There been talk this week that the Boston Globe may be eying two location in Charlestown as its new headquarters in Boston.
According to the Boston Business Journal the Globe, owned by Red Sox owner John Henry, has possible interest in the Schrafft’s City Center in Charlestown and the Hood Park on Rutherford Avenue.
In a statement to the Charlestown Patriot Bridge, Boston Globe CEO Mike Sheehan said “We have issued RFPs to 25 different properties all across Boston, but concentrated in the Seaport, the Financial District, Back Bay, Fenway, and North Station. We are currently in receipt of 15 proposals, with more to come.
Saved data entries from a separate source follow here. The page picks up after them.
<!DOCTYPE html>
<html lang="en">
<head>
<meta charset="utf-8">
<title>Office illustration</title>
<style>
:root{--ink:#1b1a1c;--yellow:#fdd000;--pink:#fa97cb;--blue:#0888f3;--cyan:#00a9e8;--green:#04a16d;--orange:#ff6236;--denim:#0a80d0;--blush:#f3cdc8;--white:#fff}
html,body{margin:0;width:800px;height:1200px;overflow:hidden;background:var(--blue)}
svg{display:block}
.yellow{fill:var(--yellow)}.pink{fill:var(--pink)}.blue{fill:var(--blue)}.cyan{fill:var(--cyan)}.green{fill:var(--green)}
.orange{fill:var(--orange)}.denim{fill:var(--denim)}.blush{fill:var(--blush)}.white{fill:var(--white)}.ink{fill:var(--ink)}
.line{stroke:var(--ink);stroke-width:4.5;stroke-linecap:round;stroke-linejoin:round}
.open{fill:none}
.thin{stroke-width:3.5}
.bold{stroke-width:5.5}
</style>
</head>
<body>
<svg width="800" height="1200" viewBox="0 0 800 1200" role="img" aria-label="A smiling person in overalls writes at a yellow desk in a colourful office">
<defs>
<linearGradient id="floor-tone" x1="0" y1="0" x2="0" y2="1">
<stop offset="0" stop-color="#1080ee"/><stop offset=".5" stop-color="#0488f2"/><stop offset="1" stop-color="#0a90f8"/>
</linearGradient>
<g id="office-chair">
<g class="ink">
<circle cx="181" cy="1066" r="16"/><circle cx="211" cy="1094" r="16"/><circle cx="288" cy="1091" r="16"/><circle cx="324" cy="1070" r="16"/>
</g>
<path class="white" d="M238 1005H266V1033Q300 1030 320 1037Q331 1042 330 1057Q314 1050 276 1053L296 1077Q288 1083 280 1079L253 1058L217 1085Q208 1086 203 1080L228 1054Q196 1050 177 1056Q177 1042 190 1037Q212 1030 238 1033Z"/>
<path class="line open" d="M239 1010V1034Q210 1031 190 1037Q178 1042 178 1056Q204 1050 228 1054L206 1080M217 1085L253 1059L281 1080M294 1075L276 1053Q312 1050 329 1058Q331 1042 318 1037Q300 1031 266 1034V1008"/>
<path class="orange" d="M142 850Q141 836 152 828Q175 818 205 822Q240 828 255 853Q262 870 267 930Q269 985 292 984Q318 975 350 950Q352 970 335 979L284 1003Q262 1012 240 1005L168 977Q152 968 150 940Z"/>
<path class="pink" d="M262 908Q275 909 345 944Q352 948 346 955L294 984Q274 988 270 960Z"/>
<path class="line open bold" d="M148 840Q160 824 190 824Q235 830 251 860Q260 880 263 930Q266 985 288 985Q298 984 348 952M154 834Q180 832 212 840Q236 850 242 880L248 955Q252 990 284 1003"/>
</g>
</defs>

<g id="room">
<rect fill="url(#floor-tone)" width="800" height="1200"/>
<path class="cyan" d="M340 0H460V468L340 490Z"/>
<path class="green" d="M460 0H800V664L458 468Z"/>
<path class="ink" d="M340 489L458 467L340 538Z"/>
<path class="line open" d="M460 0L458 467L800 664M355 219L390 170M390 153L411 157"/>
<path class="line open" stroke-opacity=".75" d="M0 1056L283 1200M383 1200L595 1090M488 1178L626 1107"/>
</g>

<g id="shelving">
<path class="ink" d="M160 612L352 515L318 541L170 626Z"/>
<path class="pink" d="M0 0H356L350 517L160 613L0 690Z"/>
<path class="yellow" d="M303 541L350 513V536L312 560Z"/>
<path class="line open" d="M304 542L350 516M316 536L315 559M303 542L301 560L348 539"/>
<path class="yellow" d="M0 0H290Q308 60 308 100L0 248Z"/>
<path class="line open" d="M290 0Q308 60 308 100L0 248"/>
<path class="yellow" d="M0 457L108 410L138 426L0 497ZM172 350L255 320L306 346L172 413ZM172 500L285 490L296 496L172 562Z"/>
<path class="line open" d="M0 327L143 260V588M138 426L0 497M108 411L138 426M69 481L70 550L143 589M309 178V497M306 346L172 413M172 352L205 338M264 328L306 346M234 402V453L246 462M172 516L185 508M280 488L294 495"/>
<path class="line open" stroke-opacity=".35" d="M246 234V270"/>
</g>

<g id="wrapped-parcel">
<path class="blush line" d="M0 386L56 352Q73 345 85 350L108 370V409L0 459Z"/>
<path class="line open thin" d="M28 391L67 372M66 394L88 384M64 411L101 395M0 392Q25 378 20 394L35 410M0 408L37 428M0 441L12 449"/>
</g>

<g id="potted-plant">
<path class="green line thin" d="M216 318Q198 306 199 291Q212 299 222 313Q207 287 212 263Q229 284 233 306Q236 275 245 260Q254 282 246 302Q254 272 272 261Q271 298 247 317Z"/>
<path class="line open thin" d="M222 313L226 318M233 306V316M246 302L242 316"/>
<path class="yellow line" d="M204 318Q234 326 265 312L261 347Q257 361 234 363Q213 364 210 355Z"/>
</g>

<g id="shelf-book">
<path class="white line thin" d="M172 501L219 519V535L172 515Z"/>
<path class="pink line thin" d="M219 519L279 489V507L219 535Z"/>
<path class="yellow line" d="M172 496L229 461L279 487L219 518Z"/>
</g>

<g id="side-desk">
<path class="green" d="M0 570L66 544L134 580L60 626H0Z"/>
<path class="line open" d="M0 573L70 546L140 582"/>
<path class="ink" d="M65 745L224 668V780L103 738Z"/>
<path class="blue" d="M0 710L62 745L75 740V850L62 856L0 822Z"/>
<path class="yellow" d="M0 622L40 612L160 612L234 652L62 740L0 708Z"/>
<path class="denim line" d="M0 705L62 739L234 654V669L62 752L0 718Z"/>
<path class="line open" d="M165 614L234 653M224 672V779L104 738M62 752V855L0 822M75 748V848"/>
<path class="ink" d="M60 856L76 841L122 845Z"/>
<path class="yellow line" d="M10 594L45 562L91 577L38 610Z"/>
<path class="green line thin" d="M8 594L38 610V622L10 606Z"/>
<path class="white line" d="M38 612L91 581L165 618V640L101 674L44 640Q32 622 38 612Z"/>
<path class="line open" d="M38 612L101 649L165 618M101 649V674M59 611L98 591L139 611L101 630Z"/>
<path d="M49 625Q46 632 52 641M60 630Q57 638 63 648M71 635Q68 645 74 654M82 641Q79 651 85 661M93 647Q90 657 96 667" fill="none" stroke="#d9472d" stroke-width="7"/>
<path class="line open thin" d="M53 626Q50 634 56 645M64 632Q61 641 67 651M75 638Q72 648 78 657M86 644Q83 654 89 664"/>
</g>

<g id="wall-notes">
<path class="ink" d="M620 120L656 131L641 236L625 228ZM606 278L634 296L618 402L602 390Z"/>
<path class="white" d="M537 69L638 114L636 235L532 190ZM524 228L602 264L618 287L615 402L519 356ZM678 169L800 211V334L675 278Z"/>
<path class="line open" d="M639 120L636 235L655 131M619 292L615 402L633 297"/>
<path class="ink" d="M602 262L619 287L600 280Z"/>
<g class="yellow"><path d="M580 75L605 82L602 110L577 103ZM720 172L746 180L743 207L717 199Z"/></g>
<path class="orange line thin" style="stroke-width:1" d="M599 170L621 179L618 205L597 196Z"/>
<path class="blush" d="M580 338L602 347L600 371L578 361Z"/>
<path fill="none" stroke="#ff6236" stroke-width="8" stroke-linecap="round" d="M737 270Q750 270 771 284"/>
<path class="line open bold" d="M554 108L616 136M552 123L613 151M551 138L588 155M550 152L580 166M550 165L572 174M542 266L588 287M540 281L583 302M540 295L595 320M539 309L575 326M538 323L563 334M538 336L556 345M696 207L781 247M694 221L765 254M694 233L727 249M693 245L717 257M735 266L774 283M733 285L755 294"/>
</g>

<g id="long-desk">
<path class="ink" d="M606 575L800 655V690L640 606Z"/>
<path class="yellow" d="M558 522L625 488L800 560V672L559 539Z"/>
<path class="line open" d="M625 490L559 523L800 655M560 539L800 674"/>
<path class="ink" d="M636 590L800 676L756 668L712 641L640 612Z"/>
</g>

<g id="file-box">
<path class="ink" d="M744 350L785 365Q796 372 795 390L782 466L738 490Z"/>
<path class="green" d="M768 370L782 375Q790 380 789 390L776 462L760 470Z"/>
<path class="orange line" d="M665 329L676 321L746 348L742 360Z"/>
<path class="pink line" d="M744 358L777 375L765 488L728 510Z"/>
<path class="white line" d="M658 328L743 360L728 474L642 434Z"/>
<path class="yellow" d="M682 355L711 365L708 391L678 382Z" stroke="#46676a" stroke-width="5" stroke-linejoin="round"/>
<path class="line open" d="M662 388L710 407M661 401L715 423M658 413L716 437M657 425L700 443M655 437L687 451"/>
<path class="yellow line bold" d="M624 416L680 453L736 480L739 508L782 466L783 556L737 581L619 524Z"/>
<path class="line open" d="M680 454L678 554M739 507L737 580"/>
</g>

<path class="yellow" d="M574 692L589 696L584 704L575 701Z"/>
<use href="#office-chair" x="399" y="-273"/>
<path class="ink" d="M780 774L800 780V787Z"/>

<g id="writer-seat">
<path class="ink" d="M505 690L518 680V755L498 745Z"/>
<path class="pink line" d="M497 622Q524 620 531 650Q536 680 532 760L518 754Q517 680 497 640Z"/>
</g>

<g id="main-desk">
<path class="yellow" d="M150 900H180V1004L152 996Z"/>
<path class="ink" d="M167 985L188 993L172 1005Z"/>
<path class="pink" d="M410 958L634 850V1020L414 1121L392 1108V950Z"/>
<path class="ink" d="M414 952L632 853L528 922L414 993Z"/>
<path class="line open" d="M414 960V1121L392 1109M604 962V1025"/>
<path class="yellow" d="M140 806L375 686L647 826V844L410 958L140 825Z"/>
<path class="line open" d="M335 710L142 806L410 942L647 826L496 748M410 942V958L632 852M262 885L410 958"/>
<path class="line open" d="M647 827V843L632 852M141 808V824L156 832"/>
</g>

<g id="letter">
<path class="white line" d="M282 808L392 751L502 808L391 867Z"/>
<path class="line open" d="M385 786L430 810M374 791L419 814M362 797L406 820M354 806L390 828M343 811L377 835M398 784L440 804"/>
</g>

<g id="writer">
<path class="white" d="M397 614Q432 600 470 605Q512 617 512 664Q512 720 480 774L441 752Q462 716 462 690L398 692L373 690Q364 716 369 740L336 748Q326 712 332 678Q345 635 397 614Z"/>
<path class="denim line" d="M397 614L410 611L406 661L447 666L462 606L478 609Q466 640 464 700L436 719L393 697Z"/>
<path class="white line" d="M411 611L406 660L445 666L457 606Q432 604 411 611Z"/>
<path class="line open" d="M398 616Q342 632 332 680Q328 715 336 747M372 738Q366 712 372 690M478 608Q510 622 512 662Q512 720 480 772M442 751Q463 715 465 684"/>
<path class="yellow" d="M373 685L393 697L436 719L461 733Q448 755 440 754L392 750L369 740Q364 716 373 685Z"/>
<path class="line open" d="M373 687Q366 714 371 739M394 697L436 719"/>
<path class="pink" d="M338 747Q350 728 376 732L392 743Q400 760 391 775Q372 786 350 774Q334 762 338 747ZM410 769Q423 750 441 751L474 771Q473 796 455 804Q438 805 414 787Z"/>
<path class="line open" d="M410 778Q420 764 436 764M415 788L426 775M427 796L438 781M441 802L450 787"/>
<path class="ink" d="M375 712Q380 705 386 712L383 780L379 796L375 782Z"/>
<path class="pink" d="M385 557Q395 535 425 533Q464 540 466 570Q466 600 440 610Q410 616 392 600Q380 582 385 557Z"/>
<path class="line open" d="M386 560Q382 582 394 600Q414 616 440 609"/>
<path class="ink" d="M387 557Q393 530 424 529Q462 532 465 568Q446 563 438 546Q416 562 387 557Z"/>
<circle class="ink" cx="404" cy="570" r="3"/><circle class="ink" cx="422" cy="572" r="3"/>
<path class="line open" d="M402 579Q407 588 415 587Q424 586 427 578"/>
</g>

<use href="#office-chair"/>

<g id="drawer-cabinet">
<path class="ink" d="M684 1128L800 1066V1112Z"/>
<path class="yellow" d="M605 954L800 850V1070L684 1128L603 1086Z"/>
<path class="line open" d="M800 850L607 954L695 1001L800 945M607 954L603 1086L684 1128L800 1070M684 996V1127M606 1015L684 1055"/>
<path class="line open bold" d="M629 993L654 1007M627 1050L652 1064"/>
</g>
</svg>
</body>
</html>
We have not even begun the process of evaluating the proposals or identifying the particular neighborhood or location of our next home.”
Partners Healthcare plans to move out of the Schrafft’s Center by 2016 and would leave 260,000 sq. ft. of space behind–more than enough for the Globe’s operations.
The Boston Redevelopment Authority recently approved the Hood Park project at 500 Rutherford Ave. There the property’s owner and developer Catamount Management Corp. of Lynnfield is planning a 1.2 million sq. ft. mixed use development that will be completed in spring 2016.
Since Henry acquired the Globe in 2012, the landmark location on Morrissey Boulevard has been up for auction with a value between $29 and $71 million.
Both Rep. Dan Ryan and City Councilor Sal LaMattina both welcomed the idea because it would bring more pedestrian foot traffic into Charlestown where Globe employees could potentially spend money in local shops and restaurants.
“Any development that brings more business into Charlestown would be a positive and welcomed addition,” said LaMattina.
While Ryan said Charlestown is about to lose a big tenant, Partners Healthcare at the Scrhafft’s building, and ‘replacing that void would be great’.
“We have office parks in Charlestown with employees that walk our streets and eat in our restaurants and spend their money inside the neighborhood,” said Ryan. “I encourage any suitable business that keep these properties vibrant and offers jobs. However, these proposals also highlight the need for our community to catch up the transformation of the Sullivan Square area. We have an industrial, blue-collar infrastructure for an increasingly white-collar businesses. We need to make sure our residents and other workers can access those jobs and buildings from our neighborhood”.